The article on Ainu genetics notes, “…Omoto conducted a pioneering study on the phylogenetic relationship of the Ainu population considering various degrees of admixture. When a 60% admixture with the Mainland Japanese was assumed for the modern Ainu population, the ancestral Ainu population was clustered with Sahulian (Papuan and Australian). This sort of simulations based on the real data is needed.”
Speculative… but interesting.
The Ainu belong to Y-haplogroup D-M55, a sub-clade of D-M174, which according to Wikipedia, is found “at high frequency among populations in Tibet, the Japanese archipelago, and the Andaman Islands, though curiously not in India. The Ainu of Japan are notable for possessing almost exclusively Haplogroup D-M174 chromosomes,…” (You remember our discussion of the Andaman Islanders the other day, right?)
It’d be interesting to know if the Ainu have any Denisovan admixture.
The Ainu language doesn’t seem to be related to any of the nearby languages, not even Nivkh (aside from loan words.) It’s hard to study the Ainu language, since very few people speak it anymore, but so far all of the proposed groupings sound very tentative.
The Ainu also have different teeth from their neighbors. “Sinodont” teeth are found in Japan, China, Siberia, and Native Americans. “Sundadont” teeth are found in the Ainu, Okinawans, ancient Japanese skeletons, Taiwanese aborigines, Filipinos, Indonesians, and folks from Indochina like the Thais and Laotians.
Here’s a helpful map:
The word “Sundadont” refers to “Sundaland“, which is the part of Indonesia that was above water and connected to the mainland back during the last ice age. Getting to Indonesia was therefore potentially quite simple for ancient people, since they could just walk there; getting to Papua New Guinea and Australia was much more difficult, since deep water lay between them.
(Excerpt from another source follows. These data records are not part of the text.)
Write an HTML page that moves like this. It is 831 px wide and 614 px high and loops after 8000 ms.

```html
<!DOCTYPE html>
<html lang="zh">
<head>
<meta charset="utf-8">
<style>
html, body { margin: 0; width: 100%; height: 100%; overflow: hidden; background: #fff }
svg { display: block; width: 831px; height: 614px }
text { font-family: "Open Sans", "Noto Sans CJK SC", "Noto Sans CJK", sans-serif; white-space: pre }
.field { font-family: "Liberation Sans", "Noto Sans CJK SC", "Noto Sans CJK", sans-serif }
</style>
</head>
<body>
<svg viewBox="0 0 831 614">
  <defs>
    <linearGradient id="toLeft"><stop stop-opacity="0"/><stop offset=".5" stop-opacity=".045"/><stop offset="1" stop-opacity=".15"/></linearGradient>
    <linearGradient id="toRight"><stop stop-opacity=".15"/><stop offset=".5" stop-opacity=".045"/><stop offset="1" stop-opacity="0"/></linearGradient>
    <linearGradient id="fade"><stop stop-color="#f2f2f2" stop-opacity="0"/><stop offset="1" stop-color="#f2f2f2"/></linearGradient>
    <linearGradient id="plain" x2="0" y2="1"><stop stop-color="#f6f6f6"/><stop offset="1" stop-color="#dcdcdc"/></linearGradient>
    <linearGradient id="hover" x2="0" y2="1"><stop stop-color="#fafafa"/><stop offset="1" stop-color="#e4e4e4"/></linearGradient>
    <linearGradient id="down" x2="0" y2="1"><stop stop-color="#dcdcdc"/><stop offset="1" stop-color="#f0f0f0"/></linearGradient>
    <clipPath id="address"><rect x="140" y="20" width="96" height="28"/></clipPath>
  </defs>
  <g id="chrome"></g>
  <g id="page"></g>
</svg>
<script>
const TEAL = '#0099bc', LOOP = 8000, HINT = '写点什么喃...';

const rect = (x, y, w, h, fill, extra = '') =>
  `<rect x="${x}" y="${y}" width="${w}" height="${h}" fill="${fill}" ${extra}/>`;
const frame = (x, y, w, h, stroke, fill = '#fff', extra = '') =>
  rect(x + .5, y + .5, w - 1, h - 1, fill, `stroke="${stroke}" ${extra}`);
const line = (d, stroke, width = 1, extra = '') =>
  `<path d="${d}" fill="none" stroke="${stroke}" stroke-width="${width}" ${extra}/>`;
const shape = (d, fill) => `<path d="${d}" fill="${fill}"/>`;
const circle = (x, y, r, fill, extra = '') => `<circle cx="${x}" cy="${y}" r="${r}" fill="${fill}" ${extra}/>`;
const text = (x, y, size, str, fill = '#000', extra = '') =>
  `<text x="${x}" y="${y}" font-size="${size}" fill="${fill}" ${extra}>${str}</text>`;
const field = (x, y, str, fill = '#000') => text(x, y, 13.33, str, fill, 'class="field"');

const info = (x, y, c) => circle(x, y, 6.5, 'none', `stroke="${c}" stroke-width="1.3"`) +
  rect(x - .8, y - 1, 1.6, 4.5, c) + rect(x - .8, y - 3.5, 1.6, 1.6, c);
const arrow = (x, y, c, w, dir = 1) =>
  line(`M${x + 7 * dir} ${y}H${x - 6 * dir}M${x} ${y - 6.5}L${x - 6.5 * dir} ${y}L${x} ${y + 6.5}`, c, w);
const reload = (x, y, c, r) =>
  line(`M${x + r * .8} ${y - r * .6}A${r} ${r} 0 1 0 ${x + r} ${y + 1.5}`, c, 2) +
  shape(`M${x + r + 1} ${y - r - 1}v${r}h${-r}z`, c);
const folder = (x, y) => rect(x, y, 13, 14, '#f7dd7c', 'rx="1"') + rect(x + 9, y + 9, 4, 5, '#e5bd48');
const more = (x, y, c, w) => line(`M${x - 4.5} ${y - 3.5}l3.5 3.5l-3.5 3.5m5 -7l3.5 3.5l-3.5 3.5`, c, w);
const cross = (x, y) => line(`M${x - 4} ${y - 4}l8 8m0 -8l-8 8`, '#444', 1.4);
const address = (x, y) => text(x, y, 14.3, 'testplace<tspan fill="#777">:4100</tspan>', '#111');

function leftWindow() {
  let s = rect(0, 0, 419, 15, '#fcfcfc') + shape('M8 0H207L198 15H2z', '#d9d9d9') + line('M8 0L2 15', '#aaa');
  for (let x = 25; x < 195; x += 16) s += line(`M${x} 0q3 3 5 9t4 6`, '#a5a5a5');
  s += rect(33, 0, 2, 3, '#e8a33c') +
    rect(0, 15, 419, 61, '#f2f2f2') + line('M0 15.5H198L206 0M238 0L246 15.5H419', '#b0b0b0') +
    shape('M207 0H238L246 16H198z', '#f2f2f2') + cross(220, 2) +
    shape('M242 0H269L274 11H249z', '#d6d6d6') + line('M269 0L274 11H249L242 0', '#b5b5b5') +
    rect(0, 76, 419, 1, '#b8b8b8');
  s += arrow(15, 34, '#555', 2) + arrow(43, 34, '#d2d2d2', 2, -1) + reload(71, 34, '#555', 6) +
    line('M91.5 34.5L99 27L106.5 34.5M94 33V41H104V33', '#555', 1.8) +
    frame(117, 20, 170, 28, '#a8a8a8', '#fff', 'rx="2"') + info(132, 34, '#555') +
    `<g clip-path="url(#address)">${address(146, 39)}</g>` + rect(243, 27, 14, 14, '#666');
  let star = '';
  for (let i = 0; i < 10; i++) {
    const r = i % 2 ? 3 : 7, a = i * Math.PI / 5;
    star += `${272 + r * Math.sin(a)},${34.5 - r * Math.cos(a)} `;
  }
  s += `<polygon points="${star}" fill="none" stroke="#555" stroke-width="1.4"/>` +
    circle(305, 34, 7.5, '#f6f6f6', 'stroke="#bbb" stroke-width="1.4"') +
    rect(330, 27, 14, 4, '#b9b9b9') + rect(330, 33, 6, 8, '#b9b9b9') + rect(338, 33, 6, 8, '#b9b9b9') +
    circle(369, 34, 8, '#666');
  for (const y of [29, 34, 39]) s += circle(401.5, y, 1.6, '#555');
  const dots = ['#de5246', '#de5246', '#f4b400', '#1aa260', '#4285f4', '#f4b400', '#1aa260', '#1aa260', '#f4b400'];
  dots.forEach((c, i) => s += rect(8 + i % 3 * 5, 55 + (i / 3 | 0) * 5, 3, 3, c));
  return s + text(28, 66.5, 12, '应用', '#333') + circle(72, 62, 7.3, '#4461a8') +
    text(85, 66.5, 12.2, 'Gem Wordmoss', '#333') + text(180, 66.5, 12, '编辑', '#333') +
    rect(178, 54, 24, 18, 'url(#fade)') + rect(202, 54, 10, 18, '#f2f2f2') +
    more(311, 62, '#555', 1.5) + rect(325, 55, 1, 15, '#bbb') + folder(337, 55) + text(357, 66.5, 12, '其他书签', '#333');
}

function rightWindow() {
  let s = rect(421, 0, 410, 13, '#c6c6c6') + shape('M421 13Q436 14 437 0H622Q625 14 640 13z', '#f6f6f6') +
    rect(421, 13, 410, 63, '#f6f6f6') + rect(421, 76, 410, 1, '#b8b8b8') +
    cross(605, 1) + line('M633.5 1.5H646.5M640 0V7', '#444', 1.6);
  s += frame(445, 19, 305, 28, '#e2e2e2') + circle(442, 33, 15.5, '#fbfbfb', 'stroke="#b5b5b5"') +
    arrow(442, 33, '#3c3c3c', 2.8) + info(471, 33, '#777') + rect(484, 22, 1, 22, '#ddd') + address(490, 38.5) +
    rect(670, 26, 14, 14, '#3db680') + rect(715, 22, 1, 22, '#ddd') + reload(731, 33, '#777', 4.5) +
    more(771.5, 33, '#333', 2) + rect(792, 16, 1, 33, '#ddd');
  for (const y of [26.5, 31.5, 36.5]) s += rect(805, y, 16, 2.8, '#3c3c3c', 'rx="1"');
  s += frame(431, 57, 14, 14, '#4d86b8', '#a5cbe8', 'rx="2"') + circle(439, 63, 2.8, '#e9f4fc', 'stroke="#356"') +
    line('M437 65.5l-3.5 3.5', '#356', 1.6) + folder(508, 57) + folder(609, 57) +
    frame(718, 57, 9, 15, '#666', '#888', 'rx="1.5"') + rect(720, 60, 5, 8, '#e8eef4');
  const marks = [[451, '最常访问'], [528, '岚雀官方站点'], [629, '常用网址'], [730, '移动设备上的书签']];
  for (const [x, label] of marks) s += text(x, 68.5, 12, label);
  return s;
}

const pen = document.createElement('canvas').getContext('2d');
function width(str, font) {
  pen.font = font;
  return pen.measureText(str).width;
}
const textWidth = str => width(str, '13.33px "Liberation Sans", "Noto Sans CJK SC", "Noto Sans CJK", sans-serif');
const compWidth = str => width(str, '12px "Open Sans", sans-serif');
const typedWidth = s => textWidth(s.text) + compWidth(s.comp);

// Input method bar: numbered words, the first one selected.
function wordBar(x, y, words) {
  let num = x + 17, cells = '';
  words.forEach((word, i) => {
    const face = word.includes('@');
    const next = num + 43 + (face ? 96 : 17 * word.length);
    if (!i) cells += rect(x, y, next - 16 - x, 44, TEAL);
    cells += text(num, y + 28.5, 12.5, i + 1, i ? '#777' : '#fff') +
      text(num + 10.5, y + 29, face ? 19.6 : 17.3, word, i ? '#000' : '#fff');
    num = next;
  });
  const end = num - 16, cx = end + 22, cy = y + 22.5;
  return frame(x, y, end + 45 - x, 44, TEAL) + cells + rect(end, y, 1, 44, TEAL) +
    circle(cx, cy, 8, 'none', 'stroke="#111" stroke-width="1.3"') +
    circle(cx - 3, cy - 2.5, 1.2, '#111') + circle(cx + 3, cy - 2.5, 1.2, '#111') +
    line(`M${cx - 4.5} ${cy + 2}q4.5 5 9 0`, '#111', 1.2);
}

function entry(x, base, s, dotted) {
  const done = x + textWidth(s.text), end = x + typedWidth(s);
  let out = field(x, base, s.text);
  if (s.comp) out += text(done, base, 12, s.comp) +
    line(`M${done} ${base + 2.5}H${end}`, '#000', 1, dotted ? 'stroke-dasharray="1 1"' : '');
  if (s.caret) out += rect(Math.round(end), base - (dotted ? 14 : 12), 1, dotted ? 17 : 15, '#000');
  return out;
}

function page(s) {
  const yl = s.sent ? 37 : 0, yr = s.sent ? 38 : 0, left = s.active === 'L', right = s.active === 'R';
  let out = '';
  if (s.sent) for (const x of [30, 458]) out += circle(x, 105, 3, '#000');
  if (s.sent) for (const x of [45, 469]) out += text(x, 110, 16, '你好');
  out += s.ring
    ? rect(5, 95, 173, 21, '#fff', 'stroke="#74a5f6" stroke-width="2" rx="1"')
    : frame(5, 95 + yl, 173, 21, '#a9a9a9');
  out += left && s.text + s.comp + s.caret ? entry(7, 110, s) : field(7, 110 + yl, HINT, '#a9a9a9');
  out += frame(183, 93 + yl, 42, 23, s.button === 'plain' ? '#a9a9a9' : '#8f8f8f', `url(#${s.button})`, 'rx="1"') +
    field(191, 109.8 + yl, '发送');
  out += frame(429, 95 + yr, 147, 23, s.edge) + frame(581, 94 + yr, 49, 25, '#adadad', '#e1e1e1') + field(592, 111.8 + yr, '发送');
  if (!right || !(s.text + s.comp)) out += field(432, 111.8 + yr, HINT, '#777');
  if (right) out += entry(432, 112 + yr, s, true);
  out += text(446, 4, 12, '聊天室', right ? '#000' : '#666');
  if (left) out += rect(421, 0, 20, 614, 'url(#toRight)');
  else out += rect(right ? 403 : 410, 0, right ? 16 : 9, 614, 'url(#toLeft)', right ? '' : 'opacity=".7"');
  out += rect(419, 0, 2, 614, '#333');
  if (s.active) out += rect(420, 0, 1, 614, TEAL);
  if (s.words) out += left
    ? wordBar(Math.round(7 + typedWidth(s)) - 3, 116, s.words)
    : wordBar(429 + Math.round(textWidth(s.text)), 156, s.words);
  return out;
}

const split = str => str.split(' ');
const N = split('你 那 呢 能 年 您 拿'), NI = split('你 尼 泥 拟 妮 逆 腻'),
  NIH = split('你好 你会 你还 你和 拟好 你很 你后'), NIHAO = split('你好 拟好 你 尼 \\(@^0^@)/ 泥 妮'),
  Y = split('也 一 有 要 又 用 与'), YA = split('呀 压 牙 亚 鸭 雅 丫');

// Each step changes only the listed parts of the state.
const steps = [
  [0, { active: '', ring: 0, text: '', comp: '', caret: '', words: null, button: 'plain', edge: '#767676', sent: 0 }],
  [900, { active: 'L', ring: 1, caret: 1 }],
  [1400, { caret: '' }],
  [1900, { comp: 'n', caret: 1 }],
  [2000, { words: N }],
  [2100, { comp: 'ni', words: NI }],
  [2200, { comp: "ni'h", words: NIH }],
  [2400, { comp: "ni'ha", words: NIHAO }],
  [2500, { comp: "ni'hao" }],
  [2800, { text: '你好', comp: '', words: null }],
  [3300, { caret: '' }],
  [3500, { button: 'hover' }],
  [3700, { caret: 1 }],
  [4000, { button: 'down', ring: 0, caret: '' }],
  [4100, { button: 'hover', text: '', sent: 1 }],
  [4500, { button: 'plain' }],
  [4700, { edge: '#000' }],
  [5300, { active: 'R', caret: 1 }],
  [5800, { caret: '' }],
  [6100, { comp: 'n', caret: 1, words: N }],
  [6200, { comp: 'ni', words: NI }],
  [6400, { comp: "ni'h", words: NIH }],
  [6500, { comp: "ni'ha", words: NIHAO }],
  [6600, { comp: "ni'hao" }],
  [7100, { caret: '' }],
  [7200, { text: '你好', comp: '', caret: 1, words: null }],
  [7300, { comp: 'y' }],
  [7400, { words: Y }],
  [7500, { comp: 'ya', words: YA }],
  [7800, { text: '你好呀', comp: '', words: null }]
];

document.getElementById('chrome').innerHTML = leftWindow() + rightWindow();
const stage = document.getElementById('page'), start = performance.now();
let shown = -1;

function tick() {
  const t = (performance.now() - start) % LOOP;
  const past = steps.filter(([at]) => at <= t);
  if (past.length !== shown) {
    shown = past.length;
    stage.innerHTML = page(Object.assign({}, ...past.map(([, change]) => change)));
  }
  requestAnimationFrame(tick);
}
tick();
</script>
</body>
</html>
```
WestHunter has an interesting post on the subject.
However, on the subject of Native American teeth, the Wikipedia notes:
“Rebecca Haydenblit of the Hominid Evolutionary Biology Research Group at Cambridge University did a study on the dentition of four pre-Columbian Mesoamerican populations and compared their data to “other Mongoloid populations”. She found that “Tlatilco“, “Cuicuilco“, “Monte Albán” and “Cholula” populations followed an overall “Sundadont” dental pattern “characteristic of Southeast Asia” rather than a “Sinodont” dental pattern “characteristic of Northeast Asia”.“
As we discussed previously, it looks like Melanesians may have been the first folks to reach the Americas, but were later conquered and largely wiped out by a wave of “East Asian”-like invaders.
Taken together, all of the evidence is still kind of scanty, but points to the possibility of a Melanesian-derived group that spread across south Asia, made it into Tibet and the Andaman Islands, walked into Indonesia, and then split up, with one branch heading up the coast to Taiwan, Okinawa, Japan, and perhaps across the Bering Strait and down to Brazil, while another group headed out to Australia.
Later, the ancestors of today’s east Asians moved into the area, largely displacing or wiping out the original population, except in the hardest places to reach, like Tibet, the Andaman Islands, Papua New Guinea, the Amazon Rainforest, and Hokkaido–the fringe.
Each group, of course, has gone its own way; the Ainu, for example, have mixed with the nearby Japanese and Siberian cultures, and adapted over time to their particular climate, resulting in their own, unique culture.